    I can understand what Brian means I think. The toilet urinal becomes aesthetic when R. Mutt puts it in the gallery, seeing it there it becomes ‘the fountain’ because it’s approached aesthetically.

    Wasn’t it the case that commercial movies was not seen as art by most people at one time? For example, PSYCHO was just the horror movie, nothing else, scary like roller coaster ride. But when cinephile sees it PSYCHO has aesthetic appreciation. Maybe this is what Brian is thinking about.

    But I don’t understand what it means, ‘the film is about’. Always the film is about more than one thing for me.

  • “how did we go from Ophuls to Henry James?”

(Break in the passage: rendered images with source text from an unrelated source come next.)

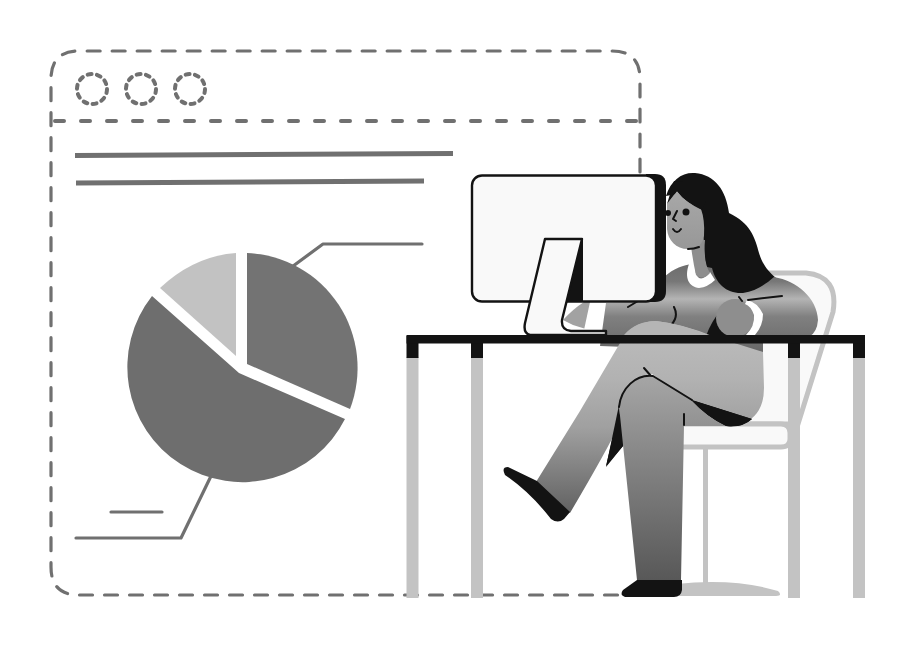
<!DOCTYPE html>
<html lang="en">
<head>
<meta charset="utf-8">
<title>Data analyst at a desk</title>
<style>
:root {
  --paper: #ffffff;
  --ink: #131313;
  --line: #707070;
  --slice-main: #6e6e6e;
  --slice-side: #737373;
  --slice-small: #c2c2c2;
  --metal: #c3c3c3;
  --shell: #f9f9f9;
  --skin: #a2a2a2;
  --skin-shade: #8e8e8e;
}
html, body { margin: 0; background: var(--paper); overflow: hidden; }
.scene { display: block; width: 915px; height: 648px; }
.rule { fill: none; stroke: var(--line); stroke-width: 3.2; stroke-linecap: round; stroke-linejoin: round; }
.dashed { stroke-dasharray: 13 12; }
.dots { stroke-width: 4; stroke-dasharray: 4 5.4; }
.heading-line { stroke: var(--line); stroke-width: 5; }
.ink { fill: var(--ink); }
.metal { fill: var(--metal); }
.shell { fill: var(--shell); }
.outline { stroke: var(--ink); stroke-width: 2.4; stroke-linejoin: round; }
.crease { fill: none; stroke: var(--ink); stroke-width: 2; stroke-linecap: round; stroke-linejoin: round; }
</style>
</head>
<body>
<svg class="scene" viewBox="0 0 915 648" role="img" aria-label="Woman working at a computer desk in front of a window with a pie chart">
  <defs>
    <linearGradient id="sweater" gradientUnits="userSpaceOnUse" x1="0" y1="262" x2="0" y2="350">
      <stop offset="0" stop-color="#6c6c6c"/>
      <stop offset=".22" stop-color="#777777"/>
      <stop offset=".42" stop-color="#b4b4b4"/>
      <stop offset=".62" stop-color="#808080"/>
      <stop offset="1" stop-color="#696969"/>
    </linearGradient>
    <linearGradient id="crossed-leg" gradientUnits="userSpaceOnUse" x1="0" y1="320" x2="0" y2="515">
      <stop offset="0" stop-color="#bdbdbd"/>
      <stop offset=".3" stop-color="#b2b2b2"/>
      <stop offset=".55" stop-color="#a0a0a0"/>
      <stop offset="1" stop-color="#606060"/>
    </linearGradient>
    <linearGradient id="standing-leg" gradientUnits="userSpaceOnUse" x1="0" y1="375" x2="0" y2="580">
      <stop offset="0" stop-color="#a6a6a6"/>
      <stop offset=".45" stop-color="#828282"/>
      <stop offset="1" stop-color="#585858"/>
    </linearGradient>
    <linearGradient id="face" gradientUnits="userSpaceOnUse" x1="0" y1="190" x2="0" y2="280">
      <stop offset="0" stop-color="#a8a8a8"/>
      <stop offset="1" stop-color="#8f8f8f"/>
    </linearGradient>
    <circle id="window-button" class="rule dots" r="15"/>
    <rect id="desk-leg" class="metal" y="357" width="12" height="241"/>
    <rect id="desk-bracket" class="ink" y="336" width="12" height="22"/>
  </defs>

  <rect width="915" height="648" fill="var(--paper)"/>

  <g id="browser-window">
    <path class="rule dashed" d="M640 172V79Q640 51 612 51H79Q51 51 51 79V567Q51 595 79 595H622"/>
    <path class="rule" stroke-dasharray="9 17" style="stroke-width:4" d="M55 121H638"/>
    <use href="#window-button" x="92" y="89"/>
    <use href="#window-button" x="141" y="89"/>
    <use href="#window-button" x="190" y="89"/>
    <line class="heading-line" x1="75" y1="155.500" x2="453" y2="153.500"/>
    <line class="heading-line" x1="76" y1="183" x2="424" y2="181"/>
  </g>

  <g id="pie-chart">
    <path class="rule" d="M422 244H323L285 272"/>
    <path class="rule" d="M76 538H181L212 474M111 512H162"/>
    <path fill="var(--slice-main)" d="M239 373L345 419A115 115 0 1 1 152 296Z"/>
    <path fill="var(--slice-side)" d="M247 253A115 115 0 0 1 350 409L247 364Z"/>
    <path fill="var(--slice-small)" d="M236 253V356L160 288Q194 256 236 253Z"/>
  </g>

  <g id="chair">
    <path class="metal" d="M703 446H708V584H703Z"/>
    <path class="metal" d="M676 596V584Q735 578 778 591Q783 596 776 596Z"/>
    <path d="M752 273H806Q839 276 833 312L798 424H735V300Z" fill="var(--shell)" stroke="var(--metal)" stroke-width="5"/>
    <path d="M670 424H781Q790 424 790 433V439Q790 447 781 447H670Z" fill="var(--shell)" stroke="var(--metal)" stroke-width="5"/>
  </g>

  <g id="woman">
    <g id="hair-back">
      <path class="ink" d="M666 196C671 180 682 172 695 173C715 175 726 190 729 213C750 223 755 237 759 253C763 266 769 272 776 278C765 294 735 297 721 290C708 281 704 266 704 245L700 209L676 194Z"/>
    </g>
    <g id="torso">
      <path fill="url(#sweater)" d="M664 277C674 268 684 265 692 264L712 268C716 284 727 294 743 293C756 291 766 284 774 277C797 281 817 298 818 320Q817 332 810 336L763 336V352L600 346L606 303L640 302Z"/>
      <path fill="var(--paper)" d="M689 264C684 278 689 287 699 288Q708 287 715 280L710 272Q704 280 699 278Q694 274 696 264Z"/>
    </g>
    <g id="head">
      <path fill="var(--skin-shade)" d="M690 240H705Q703 262 710 273Q703 281 696 275Q693 262 691 246Z"/>
      <path fill="url(#face)" d="M667 204L677 191Q687 204 701 209Q705 220 704 236Q702 248 690 249C677 250 668 241 667 229Z"/>
      <path class="ink" d="M667 204L677 191Q686 203 702 210L706 201L694 182L674 181Z"/>
      <circle class="ink" cx="686" cy="212" r="3.500"/>
      <circle class="ink" cx="668" cy="213" r="3"/>
      <path class="crease" d="M677 211L673 219L676 221M673 229Q677 235 681 229M688 249Q694 249 699 247"/>
    </g>
    <g id="arms">
      <path fill="var(--skin)" d="M563 320Q573 309 584 302H596L589 330L573 325Z"/>
      <path fill="var(--paper)" d="M590 302H601L596 330H584Z"/>
      <path class="ink" d="M706 336Q712 320 720 312L744 340Z"/>
      <circle cx="735" cy="318" r="19" fill="var(--skin-shade)"/>
      <path fill="var(--paper)" d="M747 300Q757 302 763 314Q763 326 755 335H746Q755 326 754 315Q751 306 745 304Z"/>
      <path class="crease" d="M628 307L638 301M674 307Q679 317 671 325M739 297L742 301M748 300L782 296"/>
    </g>
    <g id="legs">
      <path class="ink" d="M622 398L606 466L640 426L655 378L748 420Q739 427 728 426L694 405Z"/>
      <path fill="url(#crossed-leg)" d="M536 482L580 411L620 343Q630 322 656 321Q683 324 712 336L763 352L764 388Q764 409 751 419L690 400L652 374Q627 379 621 404L619 425Q606 452 570 513Z"/>
      <path class="ink" d="M619 405L606 467L623 446Z"/>
      <path class="ink" d="M688 399L752 419Q742 428 726 426Q706 417 688 399Z"/>
      <path fill="url(#standing-leg)" d="M619 406C621 387 635 374 653 376L690 399Q708 418 726 426H684L681 580H637Z"/>
      <path class="ink" d="M692 400L752 419Q742 428 726 426Q707 417 692 400Z"/>
      <path class="crease" d="M619 407C621 388 636 374 653 376L692 400M644 368L651 376M684 414V425"/>
    </g>
    <g id="shoes" class="ink">
      <path d="M508 467L537 481L570 512L564 519Q558 524 551 519Q530 492 505 475Q501 467 508 467Z"/>
      <path d="M637 580H682V590Q681 597 674 597H625Q619 595 623 590Z"/>
    </g>
  </g>

  <g id="monitor">
    <path class="ink" d="M646 174H655Q666 174 666 185V291Q666 302 655 302H640Z"/>
    <rect class="shell outline" x="472" y="175.500" width="184" height="126" rx="10"/>
    <path class="ink" d="M582 238H583V301H566Z"/>
    <path class="shell outline" d="M545 239H582L562 320Q561 330 571 331H606V335H530Q523 333 525 323Z"/>
  </g>

  <g id="desk">
    <use href="#desk-leg" x="406.500"/>
    <use href="#desk-leg" x="471"/>
    <use href="#desk-leg" x="788"/>
    <use href="#desk-leg" x="853"/>
    <use href="#desk-bracket" x="406.500"/>
    <use href="#desk-bracket" x="471"/>
    <use href="#desk-bracket" x="788"/>
    <use href="#desk-bracket" x="853"/>
    <rect class="ink" x="406.500" y="335" width="458.500" height="8.500"/>
  </g>
  <path id="thigh-over-desk" fill="#b5b5b5" d="M624 335Q636 321 656 321Q681 324 708 335Z"/>
</svg>
</body>
</html>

    Long, windy passages; women who reject the world; conspiracy in the wings; characters who recreate and reimagine the world rather than look at it head-on. Though watching Boy last week, I wondered if it was inspired by What Maisie Knew. Could Oshima have been a James fan?

  • Junko Yasutani

    ‘Could Oshima have been a James fan?’

    I don’t know, could have been, but Mark Twain is the more popular American novelist than Henry James in Japan. I also like Mark Twain more. To me BOY is the Japanese story more than Western influence.

  • jean-pierre coursodon

    Junko, no urinal was ever a work of art before or after Duchamp’s delightful joke. R. Mutt opened the door to what later became the concept that anything the “artist” declares is a work of art IS a work of art — with amusing wretched results I won’t go into.

    PSYCHO was a work of art from the moment it appeared, no matter how few people were ready to accept it as such. This applies to any number of movies we now love and admire. We never needed anybody to write an “R. Mutt” signature on them to accept them (although it’s possible that some people did need some such kind of imprimatur.)

    I first saw KISS ME DEADLY when I was maybe 20 or 21 (the year after its release) — I immediately knew it was a major work of art (although how major it took me decades to really realize). No one in the USA had payed the slightest attention to the film when it came out in 1955. I won’t go into the reason for that blindness, just, I didn’t need any “R.Mutt” signature to tell me that this movie was a masterpiece of the first order — which no urinal, no matter how signed, could ever be.

  • Brian Dauth

    Junko and Jean-Pierre: I am working on a reply to your posts, but my work suddenly increased substantially. I will get it to you as soon as I can.